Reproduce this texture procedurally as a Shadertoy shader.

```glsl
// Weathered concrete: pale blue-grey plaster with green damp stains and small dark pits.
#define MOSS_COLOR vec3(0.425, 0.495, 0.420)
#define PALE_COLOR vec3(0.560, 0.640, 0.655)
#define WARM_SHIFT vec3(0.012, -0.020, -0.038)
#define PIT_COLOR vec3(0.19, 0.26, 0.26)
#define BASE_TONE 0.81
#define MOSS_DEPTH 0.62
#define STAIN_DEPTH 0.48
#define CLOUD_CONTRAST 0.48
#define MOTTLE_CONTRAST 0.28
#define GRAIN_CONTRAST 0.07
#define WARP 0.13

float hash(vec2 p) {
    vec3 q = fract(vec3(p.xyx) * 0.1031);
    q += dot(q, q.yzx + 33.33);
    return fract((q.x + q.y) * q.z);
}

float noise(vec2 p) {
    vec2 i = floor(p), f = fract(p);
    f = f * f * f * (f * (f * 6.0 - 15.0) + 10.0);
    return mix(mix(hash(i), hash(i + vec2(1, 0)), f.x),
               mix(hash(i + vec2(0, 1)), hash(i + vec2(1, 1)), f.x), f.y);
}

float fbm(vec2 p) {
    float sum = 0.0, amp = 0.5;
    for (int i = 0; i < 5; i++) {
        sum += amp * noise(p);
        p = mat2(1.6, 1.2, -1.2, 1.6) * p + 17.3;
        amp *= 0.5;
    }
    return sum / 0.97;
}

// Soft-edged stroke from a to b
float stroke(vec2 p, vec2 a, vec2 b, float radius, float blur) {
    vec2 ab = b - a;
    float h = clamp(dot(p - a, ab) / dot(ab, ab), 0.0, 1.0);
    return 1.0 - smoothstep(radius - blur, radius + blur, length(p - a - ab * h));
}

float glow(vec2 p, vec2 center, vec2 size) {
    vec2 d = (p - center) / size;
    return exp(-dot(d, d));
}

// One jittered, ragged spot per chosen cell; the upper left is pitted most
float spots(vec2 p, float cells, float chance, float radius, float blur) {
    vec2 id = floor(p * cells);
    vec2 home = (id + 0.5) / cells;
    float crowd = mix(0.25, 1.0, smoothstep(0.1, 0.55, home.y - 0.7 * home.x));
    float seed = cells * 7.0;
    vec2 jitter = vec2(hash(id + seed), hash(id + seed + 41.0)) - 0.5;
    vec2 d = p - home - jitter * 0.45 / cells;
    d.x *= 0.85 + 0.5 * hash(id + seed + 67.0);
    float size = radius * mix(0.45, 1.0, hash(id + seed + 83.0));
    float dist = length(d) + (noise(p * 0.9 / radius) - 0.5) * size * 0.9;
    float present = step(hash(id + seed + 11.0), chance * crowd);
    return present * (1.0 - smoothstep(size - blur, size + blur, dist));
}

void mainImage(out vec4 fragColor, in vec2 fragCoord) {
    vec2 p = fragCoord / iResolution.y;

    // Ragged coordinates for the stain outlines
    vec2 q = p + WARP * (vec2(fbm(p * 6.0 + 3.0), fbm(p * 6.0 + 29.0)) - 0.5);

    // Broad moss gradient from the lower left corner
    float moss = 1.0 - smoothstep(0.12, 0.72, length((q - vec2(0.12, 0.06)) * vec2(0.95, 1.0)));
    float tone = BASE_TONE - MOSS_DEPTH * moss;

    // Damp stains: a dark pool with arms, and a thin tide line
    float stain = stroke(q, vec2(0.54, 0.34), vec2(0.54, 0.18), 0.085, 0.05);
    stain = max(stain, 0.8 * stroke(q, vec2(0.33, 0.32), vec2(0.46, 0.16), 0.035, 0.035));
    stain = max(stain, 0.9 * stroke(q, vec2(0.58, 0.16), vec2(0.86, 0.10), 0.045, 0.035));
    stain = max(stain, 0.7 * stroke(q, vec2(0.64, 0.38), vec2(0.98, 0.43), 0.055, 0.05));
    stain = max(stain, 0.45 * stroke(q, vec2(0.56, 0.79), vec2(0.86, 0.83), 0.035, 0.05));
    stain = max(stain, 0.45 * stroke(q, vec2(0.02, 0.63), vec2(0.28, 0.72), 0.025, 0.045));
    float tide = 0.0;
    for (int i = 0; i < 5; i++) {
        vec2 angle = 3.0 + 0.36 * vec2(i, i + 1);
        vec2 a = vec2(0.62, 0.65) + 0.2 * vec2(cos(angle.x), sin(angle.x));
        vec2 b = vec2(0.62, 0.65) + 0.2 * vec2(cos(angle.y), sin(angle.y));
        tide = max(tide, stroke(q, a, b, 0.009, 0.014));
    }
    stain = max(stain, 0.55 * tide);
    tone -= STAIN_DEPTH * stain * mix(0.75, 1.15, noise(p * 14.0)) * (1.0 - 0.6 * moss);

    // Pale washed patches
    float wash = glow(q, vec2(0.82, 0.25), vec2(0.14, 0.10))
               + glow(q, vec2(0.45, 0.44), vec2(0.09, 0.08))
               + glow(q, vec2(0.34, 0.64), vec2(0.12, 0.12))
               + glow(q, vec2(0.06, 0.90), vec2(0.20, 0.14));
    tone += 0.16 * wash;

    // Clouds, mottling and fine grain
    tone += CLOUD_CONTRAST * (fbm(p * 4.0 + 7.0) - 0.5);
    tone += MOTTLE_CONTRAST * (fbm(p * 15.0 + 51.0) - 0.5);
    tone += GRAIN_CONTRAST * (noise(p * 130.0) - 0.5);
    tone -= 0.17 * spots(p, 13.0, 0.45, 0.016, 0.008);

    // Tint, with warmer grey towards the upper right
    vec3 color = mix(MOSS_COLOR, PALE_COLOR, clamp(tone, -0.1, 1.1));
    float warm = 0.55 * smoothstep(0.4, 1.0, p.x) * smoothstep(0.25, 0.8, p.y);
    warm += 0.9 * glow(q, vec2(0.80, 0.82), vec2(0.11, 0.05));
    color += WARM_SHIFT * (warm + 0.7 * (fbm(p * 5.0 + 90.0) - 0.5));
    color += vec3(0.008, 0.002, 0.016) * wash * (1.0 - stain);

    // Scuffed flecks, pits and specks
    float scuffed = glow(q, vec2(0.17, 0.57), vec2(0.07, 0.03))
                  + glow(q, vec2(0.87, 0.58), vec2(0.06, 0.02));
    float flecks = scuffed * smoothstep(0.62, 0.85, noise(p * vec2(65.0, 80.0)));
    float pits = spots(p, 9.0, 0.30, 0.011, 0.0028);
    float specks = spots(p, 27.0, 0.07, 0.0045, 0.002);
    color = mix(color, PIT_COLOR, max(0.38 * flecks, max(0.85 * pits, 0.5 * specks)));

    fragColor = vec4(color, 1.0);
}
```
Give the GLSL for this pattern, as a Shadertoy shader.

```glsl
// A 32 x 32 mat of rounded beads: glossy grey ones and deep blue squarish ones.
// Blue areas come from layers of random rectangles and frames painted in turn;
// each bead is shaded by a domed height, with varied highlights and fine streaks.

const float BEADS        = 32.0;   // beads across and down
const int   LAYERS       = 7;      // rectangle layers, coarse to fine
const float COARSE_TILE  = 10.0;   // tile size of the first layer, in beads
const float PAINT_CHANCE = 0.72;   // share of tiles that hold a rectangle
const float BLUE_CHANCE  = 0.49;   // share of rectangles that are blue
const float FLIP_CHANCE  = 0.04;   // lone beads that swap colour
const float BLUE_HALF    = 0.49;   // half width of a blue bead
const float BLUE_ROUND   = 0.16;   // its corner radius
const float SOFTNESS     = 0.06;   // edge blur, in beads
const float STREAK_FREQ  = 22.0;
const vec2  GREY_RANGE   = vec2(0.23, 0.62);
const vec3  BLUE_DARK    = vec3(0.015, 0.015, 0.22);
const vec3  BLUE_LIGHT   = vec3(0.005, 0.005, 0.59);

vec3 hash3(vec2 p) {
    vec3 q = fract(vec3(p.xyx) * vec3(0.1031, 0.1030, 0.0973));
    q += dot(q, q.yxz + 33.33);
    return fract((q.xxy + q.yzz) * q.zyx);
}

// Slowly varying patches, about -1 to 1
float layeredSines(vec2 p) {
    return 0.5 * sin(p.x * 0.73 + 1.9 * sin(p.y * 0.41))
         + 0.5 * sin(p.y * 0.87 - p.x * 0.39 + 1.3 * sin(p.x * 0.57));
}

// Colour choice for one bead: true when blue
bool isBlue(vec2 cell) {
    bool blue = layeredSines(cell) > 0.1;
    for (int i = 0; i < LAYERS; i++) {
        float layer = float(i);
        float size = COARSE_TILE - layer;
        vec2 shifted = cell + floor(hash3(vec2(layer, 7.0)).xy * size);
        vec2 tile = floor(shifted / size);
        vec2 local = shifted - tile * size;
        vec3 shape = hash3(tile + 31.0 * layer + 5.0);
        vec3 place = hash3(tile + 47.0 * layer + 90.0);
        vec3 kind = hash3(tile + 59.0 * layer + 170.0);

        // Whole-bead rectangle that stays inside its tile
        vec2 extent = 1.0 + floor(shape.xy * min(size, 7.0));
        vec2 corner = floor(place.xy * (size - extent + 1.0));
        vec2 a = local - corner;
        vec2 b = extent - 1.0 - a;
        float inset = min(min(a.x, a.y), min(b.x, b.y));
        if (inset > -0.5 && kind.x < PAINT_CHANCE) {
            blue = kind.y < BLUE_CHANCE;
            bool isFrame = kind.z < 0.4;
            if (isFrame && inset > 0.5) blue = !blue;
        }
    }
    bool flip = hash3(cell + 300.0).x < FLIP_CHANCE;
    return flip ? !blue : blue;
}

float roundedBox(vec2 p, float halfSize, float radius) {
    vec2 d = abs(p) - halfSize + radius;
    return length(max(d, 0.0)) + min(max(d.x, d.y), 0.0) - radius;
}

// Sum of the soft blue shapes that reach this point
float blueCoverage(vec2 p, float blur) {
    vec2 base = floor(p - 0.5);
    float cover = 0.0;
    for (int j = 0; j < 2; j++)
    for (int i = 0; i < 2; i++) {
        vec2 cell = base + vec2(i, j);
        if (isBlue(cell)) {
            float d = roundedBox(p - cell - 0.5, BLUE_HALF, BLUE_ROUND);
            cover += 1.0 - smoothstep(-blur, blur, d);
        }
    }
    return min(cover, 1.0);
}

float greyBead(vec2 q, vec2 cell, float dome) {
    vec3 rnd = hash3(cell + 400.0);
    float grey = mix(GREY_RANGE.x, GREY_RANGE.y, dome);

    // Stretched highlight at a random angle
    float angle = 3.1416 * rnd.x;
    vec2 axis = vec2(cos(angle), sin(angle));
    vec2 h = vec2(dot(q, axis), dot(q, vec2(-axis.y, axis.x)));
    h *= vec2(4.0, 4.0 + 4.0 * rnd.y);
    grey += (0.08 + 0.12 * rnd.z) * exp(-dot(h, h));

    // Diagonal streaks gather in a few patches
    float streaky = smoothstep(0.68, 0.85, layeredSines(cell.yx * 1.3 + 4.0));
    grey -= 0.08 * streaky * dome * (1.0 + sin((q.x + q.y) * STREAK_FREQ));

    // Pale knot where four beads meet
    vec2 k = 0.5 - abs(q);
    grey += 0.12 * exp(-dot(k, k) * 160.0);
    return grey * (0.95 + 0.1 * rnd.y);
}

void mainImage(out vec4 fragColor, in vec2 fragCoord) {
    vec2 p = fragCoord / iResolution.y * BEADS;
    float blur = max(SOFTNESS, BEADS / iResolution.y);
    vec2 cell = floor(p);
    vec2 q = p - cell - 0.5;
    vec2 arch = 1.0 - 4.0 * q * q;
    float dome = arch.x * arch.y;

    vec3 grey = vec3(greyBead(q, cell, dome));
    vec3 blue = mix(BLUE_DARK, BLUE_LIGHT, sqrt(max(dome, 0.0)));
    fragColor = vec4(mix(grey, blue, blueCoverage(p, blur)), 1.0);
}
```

*What is required*.
From the listing above, return every line that carries the string "shifted".

*Response box*.
        vec2 shifted = cell + floor(hash3(vec2(layer, 7.0)).xy * size);
        vec2 tile = floor(shifted / size);
        vec2 local = shifted - tile * size;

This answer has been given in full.